No pain, no gain
Few issues facing policymakers at the moment are more complex than the future of our electricity market. One of the biggest challenges is devising incentives to ensure a reliable, affordable, but much cleaner, power supply.
Hong Kong has two power companies, each with its own distribution network covering separate areas. Legally, anyone may enter the market, but entry barriers are high, so we effectively have a duopoly.
Under 15-year scheme-of-control arrangements (SCAs) signed with the government, the power companies can make returns of 13.5 per cent to 15 per cent on their fixed assets, but they must guarantee highly reliable supplies. Critics argue that this gives them an incentive to invest more than they need in equipment to enable them to make higher returns.
What will happen after the SCAs expire in 2008? Many commentators call for competition, but this is unlikely in the short term. The two existing companies would need incentives to open up their distribution networks to newcomers. And where would the new suppliers come from? Probably the mainland - but they still have a shortage of supply there, and a relatively poor record of reliability.
The government is leaning on the power companies to accept a new, less generous, SCA. To put it very simply, the power companies would be allowed a 7 to 11 per cent rate of return for 10 years, with an interim review after five years. Some politicians are calling for a flat 7 per cent return.
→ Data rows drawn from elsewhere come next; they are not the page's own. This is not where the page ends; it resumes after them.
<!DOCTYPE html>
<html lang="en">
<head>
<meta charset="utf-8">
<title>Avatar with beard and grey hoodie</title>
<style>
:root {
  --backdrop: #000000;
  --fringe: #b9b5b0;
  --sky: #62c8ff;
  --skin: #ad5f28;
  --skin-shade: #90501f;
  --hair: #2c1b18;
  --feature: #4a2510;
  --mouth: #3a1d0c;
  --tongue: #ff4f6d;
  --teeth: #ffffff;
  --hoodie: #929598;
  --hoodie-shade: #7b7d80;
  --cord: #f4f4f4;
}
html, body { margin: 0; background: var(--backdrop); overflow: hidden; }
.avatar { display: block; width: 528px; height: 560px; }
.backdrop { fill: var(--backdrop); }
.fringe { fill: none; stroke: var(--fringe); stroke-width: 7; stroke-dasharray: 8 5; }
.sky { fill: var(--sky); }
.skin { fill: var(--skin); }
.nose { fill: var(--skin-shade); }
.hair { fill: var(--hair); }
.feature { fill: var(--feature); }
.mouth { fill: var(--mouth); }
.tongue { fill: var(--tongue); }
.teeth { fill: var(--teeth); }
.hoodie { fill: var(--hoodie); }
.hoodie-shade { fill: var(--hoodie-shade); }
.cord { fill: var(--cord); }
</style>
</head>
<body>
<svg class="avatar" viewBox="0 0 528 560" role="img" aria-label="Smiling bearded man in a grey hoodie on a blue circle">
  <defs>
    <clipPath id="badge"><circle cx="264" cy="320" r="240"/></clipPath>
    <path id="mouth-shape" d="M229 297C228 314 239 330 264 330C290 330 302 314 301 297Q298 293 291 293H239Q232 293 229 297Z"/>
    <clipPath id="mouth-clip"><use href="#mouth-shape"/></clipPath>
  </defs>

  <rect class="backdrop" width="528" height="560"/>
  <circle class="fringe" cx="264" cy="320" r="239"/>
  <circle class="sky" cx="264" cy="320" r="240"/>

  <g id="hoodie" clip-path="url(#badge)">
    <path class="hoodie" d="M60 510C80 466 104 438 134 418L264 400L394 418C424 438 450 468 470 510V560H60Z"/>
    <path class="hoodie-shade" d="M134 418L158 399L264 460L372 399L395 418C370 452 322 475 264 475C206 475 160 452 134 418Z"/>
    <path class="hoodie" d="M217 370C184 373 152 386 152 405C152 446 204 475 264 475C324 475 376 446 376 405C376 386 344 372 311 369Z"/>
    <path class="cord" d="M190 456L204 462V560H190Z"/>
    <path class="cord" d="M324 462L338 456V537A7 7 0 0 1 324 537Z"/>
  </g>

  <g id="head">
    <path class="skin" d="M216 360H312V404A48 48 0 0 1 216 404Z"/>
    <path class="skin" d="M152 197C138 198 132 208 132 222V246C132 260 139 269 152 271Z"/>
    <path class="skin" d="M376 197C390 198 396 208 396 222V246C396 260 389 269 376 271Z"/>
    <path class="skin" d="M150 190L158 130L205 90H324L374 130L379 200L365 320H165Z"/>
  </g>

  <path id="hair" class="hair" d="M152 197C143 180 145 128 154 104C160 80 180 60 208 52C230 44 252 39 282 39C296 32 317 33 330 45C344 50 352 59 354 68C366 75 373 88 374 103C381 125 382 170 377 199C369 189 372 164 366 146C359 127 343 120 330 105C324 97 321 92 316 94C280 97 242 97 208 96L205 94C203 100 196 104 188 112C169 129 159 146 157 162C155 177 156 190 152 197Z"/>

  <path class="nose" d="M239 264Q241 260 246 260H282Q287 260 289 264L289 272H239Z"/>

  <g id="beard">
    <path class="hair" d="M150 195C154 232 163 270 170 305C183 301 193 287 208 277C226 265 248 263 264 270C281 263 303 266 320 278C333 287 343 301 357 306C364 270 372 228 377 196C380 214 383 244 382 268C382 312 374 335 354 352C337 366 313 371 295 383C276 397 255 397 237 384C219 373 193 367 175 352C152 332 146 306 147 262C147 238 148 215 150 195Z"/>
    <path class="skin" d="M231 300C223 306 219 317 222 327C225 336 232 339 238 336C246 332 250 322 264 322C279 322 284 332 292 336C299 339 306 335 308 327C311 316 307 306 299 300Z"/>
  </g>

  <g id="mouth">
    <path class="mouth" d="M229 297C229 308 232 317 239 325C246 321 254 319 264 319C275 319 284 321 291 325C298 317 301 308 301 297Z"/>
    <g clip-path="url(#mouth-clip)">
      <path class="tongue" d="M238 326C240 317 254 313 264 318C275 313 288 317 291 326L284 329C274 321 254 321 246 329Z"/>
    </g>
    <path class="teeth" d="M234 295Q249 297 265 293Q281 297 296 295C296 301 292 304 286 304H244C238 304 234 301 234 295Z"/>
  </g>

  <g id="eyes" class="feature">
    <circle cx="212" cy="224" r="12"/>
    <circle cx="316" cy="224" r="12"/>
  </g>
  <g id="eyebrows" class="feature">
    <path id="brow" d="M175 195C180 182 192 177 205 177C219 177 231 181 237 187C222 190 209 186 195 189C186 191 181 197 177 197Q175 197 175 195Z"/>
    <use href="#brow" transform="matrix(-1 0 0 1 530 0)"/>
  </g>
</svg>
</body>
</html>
The power companies argue that it can take 10 years before some expensive assets start to yield a return, and they say they have to sign agreements of 20 years or more when sourcing raw materials like natural gas. They remind us that reliability of supply requires adequate investment in capacity.
They also stress that our residential electricity tariffs are not especially high. The government's own figures show them to be about average, and cheaper than major markets in Japan, Britain and the United States.
Responses to the government's first round of consultations on this subject showed that most people felt electricity prices were reasonable. In fact, I can prove that electricity is cheap in Hong Kong simply by walking into an office building during summer and having to put on a jacket because the air-conditioning is turned up so high. If electricity was expensive, we wouldn't waste it the way we do.
That brings us to a major complication in this whole area of reform: emissions control. Power stations create half of our air pollution. The government's proposals include measures to reduce these emissions, but the power companies are claiming that they do not offer the right sort of incentives and will push up costs to consumers.
To me, this is the real conflict we face. Most people are not especially worried about power companies' exact rate of return or the duration of the new SCA. They are even less concerned about longer-term plans to link our grid to the mainland's and open up our electricity market. They want some specific outcomes. They want reliable and affordable electricity, but they also want cleaner air. The power companies, meanwhile, want the best returns.
Is it possible to find a way for all parties to achieve their desired outcomes? It might be, as long as they are willing to accept conditions they might not like.
Consider this. Investment in cleaner power will be expensive, and will ultimately be paid for by the consumer. But higher prices will give consumers a major incentive to use electricity more efficiently, and the prospect of higher permitted returns for investing in 'greener' equipment (as stated in the government consultation paper) could give power companies incentives to reduce emissions.
Politically popular ends can require politically unpopular incentives.
Bernard Chan is a member of the Executive Council and a legislator representing the insurance functional constituency